But if a police officer arrives at the scene and makes a report — or if anyone was slightly injured — you should consider reporting the accident and letting the insurance adjuster take it from there. Not reporting the accident could impact your insurer’s obligations and insurance coverage under your policy.
When accidents result from the Nevada crime of drunk driving, the driver charged with DUI will need to get an “SR-22” from his/her insurance company to get the driver’s license reinstated. An SR-22 in Nevada is the driver’s “proof of financial responsibility” that verifies that the driver carries the minimum liability coverage required to keep a driver’s license in Nevada.
Willfully fleeing the scene of an accident in Nevada can result in criminal charges for hit and run.
Hit and run is a misdemeanor in Nevada when the accident results only in property damage. The penalties include:
- Up to six (6) months in jail and/or a fine of up to $1,000; and
- Six (6) Nevada demerit points to your license
However, failure to stop at a crash scene in which someone gets injured or dies is a category B felony. It can be punished by:
- Two to twenty (2 – 20) years in Nevada State Prison, and
- A fine of $2,000 to $5,000.9
Note that felony hit and run is not eligible for a probationary sentence. In addition, the defendant’s driver’s license may be revoked.
Also note that if someone dies, the at-fault driver may face a wrongful death lawsuit.
Yes, though most car crash cases can resolve without a personal injury lawsuit ever being filed. Your personal injury attorney would first contact the other driver’s insurance company, and they may be able to hash out a settlement that covers all of your:
- Medical bills (the amount of compensation also includes rehab and future medical expenses),
- Lost wages,
- Lost earning capacity, and/or
- Pain and suffering
Note that you still may be entitled to money damages from the at-fault driver even if you were partially at fault for the accident. Under Nevada’s modified comparative negligence laws, the defendant in a car crash case is liable as long as the defendant was at least 50% to blame.10
Also, note that evidence is crucial to prevailing in a car accident lawsuit.
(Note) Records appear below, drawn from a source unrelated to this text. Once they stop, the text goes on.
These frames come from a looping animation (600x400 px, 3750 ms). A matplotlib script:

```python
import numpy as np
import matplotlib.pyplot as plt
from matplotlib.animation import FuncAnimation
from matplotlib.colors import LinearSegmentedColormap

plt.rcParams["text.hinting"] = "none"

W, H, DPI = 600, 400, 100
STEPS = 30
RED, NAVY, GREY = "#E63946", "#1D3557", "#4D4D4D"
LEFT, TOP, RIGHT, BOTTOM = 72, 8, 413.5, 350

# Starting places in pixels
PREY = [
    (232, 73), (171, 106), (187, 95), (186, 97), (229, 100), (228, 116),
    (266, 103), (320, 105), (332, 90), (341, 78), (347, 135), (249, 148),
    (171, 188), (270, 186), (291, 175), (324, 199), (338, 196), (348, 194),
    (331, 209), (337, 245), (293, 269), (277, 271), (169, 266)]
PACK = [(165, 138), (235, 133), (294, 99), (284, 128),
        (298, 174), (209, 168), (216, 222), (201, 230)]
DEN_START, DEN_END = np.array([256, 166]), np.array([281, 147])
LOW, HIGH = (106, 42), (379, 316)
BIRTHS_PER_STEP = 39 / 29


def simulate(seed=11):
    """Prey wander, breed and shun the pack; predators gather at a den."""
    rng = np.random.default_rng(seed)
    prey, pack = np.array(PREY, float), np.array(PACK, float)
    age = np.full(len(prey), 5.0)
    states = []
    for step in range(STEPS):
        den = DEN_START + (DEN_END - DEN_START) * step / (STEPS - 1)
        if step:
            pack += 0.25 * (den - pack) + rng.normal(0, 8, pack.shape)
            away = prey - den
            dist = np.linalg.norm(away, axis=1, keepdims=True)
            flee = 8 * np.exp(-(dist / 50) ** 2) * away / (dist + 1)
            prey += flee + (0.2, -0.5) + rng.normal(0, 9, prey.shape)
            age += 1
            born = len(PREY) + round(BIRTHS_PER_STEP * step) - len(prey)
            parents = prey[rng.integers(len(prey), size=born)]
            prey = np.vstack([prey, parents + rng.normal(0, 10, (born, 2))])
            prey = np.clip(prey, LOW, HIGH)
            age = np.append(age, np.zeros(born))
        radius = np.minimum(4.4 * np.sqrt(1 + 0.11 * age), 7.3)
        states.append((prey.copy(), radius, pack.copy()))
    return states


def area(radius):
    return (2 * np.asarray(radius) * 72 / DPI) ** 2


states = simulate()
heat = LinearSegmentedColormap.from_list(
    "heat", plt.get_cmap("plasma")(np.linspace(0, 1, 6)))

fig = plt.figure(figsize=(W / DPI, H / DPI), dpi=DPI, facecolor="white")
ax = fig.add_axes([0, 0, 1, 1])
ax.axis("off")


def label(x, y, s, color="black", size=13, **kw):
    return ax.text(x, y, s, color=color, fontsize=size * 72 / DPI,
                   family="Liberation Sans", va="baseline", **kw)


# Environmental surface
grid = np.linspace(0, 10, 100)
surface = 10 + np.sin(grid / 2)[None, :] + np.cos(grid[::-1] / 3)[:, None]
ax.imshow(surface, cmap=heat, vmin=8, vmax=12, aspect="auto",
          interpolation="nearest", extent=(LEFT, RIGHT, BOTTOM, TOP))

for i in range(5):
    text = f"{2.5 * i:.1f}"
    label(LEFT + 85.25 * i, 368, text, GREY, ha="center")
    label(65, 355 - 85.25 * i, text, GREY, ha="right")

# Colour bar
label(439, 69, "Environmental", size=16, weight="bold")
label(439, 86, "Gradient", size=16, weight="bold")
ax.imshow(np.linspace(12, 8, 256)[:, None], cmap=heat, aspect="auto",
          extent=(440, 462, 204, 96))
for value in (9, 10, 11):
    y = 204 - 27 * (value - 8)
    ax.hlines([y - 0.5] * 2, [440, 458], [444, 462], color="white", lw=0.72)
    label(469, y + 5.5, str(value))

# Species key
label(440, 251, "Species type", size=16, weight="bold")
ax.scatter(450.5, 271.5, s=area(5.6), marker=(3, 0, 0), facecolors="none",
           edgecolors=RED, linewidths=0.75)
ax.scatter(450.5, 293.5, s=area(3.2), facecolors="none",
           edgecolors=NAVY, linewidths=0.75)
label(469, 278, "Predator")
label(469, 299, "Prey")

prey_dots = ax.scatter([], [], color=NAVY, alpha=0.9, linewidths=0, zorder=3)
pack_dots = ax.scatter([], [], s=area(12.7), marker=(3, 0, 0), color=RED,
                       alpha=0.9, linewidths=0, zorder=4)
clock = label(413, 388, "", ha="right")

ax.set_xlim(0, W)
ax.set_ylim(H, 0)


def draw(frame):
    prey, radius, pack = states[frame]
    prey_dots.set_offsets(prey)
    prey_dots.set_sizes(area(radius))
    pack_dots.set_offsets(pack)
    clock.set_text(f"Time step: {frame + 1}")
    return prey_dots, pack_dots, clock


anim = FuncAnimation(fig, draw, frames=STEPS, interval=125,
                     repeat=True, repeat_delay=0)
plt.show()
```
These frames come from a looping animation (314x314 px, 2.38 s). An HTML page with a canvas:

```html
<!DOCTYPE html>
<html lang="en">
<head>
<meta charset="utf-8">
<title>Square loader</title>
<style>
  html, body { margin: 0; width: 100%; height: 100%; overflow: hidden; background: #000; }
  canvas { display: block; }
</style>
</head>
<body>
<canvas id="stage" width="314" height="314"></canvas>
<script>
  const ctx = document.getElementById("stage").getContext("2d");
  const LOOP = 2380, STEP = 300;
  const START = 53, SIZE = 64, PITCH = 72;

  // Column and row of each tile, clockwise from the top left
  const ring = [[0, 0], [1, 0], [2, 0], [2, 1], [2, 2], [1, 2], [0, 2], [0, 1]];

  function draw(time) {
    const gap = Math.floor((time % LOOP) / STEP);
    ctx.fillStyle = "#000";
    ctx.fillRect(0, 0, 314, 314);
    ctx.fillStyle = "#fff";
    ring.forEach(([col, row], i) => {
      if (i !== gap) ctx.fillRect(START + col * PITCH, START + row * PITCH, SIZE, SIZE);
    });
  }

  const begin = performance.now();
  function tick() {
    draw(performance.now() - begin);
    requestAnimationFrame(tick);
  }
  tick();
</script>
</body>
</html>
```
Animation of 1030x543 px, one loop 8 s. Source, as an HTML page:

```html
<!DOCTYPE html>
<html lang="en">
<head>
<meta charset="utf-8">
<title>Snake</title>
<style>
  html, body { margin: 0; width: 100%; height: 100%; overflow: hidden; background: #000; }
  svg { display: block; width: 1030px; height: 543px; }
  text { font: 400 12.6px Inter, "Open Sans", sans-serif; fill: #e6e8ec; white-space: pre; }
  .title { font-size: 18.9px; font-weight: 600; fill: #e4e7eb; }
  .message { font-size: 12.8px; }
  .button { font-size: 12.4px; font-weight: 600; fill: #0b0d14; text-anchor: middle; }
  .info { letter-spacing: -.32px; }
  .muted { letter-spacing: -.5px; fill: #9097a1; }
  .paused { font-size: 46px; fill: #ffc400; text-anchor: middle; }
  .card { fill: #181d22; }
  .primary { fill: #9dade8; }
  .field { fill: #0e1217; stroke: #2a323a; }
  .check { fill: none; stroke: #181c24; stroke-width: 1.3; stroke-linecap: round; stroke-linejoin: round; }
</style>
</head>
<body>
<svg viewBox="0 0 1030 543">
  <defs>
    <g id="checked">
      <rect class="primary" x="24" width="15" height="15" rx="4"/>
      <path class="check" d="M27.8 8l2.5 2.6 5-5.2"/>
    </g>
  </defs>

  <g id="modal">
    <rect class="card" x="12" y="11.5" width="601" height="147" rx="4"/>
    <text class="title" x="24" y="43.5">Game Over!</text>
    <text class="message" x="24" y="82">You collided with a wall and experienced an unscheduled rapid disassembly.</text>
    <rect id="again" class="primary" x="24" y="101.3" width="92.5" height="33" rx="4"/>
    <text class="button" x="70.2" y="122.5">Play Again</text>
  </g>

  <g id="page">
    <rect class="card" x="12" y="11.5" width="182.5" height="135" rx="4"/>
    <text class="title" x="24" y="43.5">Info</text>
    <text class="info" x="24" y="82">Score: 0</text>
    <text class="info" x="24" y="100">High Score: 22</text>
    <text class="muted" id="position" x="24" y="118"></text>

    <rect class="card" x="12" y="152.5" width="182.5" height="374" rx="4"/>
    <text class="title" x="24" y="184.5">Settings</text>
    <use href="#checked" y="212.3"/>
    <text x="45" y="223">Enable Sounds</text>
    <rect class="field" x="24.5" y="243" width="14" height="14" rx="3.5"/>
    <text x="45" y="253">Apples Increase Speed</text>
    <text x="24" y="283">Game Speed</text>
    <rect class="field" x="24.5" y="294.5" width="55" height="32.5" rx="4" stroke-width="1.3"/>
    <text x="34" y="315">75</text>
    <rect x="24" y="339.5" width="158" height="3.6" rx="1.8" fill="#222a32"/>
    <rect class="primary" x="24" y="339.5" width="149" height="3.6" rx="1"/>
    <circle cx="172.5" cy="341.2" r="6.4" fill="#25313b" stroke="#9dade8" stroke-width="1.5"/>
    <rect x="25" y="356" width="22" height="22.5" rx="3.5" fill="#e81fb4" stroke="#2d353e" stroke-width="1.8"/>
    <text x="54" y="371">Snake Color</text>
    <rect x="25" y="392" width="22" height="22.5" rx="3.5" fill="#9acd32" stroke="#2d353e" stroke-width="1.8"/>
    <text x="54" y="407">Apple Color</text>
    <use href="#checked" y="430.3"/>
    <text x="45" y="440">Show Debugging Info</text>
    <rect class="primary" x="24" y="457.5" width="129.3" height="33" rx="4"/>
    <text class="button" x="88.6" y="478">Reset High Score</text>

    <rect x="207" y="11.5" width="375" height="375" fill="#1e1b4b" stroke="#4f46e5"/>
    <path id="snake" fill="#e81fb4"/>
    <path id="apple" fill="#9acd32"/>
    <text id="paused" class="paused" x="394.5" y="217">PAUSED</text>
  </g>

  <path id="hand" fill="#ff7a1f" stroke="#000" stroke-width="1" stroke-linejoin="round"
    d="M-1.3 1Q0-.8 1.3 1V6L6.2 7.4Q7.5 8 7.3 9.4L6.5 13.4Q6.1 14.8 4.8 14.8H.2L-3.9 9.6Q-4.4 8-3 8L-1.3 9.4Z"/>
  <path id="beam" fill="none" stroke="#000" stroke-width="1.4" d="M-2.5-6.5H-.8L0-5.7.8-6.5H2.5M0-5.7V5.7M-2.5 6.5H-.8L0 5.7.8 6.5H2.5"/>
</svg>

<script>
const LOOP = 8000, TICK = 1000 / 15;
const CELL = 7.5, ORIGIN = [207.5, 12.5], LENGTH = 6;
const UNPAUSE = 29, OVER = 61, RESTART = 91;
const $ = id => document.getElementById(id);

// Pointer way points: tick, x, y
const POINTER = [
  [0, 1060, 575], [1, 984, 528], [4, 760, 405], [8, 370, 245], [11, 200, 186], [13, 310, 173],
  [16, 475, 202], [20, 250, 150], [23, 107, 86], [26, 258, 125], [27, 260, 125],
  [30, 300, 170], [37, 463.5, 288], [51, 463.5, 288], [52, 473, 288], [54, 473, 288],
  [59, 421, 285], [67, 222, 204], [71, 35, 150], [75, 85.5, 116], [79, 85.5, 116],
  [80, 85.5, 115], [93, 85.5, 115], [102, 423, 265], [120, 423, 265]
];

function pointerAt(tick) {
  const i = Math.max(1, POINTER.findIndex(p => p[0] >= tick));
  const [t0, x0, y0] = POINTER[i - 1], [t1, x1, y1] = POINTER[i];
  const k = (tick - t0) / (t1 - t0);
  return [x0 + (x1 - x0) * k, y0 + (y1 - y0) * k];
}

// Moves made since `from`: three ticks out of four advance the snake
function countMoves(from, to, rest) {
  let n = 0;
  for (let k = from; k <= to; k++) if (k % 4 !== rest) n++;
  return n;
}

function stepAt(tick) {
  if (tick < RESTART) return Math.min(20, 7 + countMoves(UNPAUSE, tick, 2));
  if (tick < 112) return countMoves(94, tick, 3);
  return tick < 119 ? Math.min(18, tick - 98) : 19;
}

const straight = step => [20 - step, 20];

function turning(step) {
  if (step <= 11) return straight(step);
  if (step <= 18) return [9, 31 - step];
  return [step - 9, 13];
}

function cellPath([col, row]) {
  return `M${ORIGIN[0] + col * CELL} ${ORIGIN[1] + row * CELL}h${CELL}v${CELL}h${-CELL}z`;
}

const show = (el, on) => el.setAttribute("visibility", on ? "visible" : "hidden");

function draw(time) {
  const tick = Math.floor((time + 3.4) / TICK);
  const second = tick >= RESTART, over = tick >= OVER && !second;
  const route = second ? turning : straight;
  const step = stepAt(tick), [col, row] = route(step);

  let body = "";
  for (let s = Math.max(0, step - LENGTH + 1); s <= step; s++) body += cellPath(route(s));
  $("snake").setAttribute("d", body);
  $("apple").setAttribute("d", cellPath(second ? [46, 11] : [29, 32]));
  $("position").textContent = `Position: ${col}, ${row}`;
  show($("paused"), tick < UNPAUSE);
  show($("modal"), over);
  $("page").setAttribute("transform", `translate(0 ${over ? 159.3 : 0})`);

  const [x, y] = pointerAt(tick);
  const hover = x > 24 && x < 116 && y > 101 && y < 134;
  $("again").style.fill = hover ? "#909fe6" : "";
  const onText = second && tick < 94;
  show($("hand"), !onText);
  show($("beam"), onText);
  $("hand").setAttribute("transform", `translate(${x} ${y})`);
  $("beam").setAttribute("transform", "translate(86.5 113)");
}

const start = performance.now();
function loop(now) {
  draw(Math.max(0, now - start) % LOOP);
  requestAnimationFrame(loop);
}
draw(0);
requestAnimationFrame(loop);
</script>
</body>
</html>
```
Be sure to take pictures of any property damage and your injuries. Go to a doctor for your injuries as soon as possible, and never skip an appointment. Also, document everything that happened during the accident — your memory may fade over time, and you do not want to forget any important details.
There is a statute of limitations (time limit) to bring auto accident lawsuits. It is usually only two years after the wreck. So accident victims should consult with an attorney right away to start working on a personal injury claim.
- $25,000 for bodily injury or death of one person in a collision; and
- $50,000 for bodily injury or death of two or more persons in a collision; and
- $20,000 for injury to or destruction of property of others in a collision
The shorthand for this insurance minimum is 25/50/20.
Also see our related article on Nevada rear-end collisions.
- NRS 484E.010; NRS 484E.020; Clancy v. State, 129 Nev. 840, 313 P.3d 226 (2013) (Actual physical contact between two vehicles is not required for a person to be involved in an accident under the statute).
- NRS 484E.020.
- NRS 484E.030.
- NRS 484E.040.
- NRS 484E.030 (2).
- NRS 484E.070 (2).
- NRS 484E.010.
- NRS 484E.070 (3).
- NRS 484E.070.
- NRS 41.141.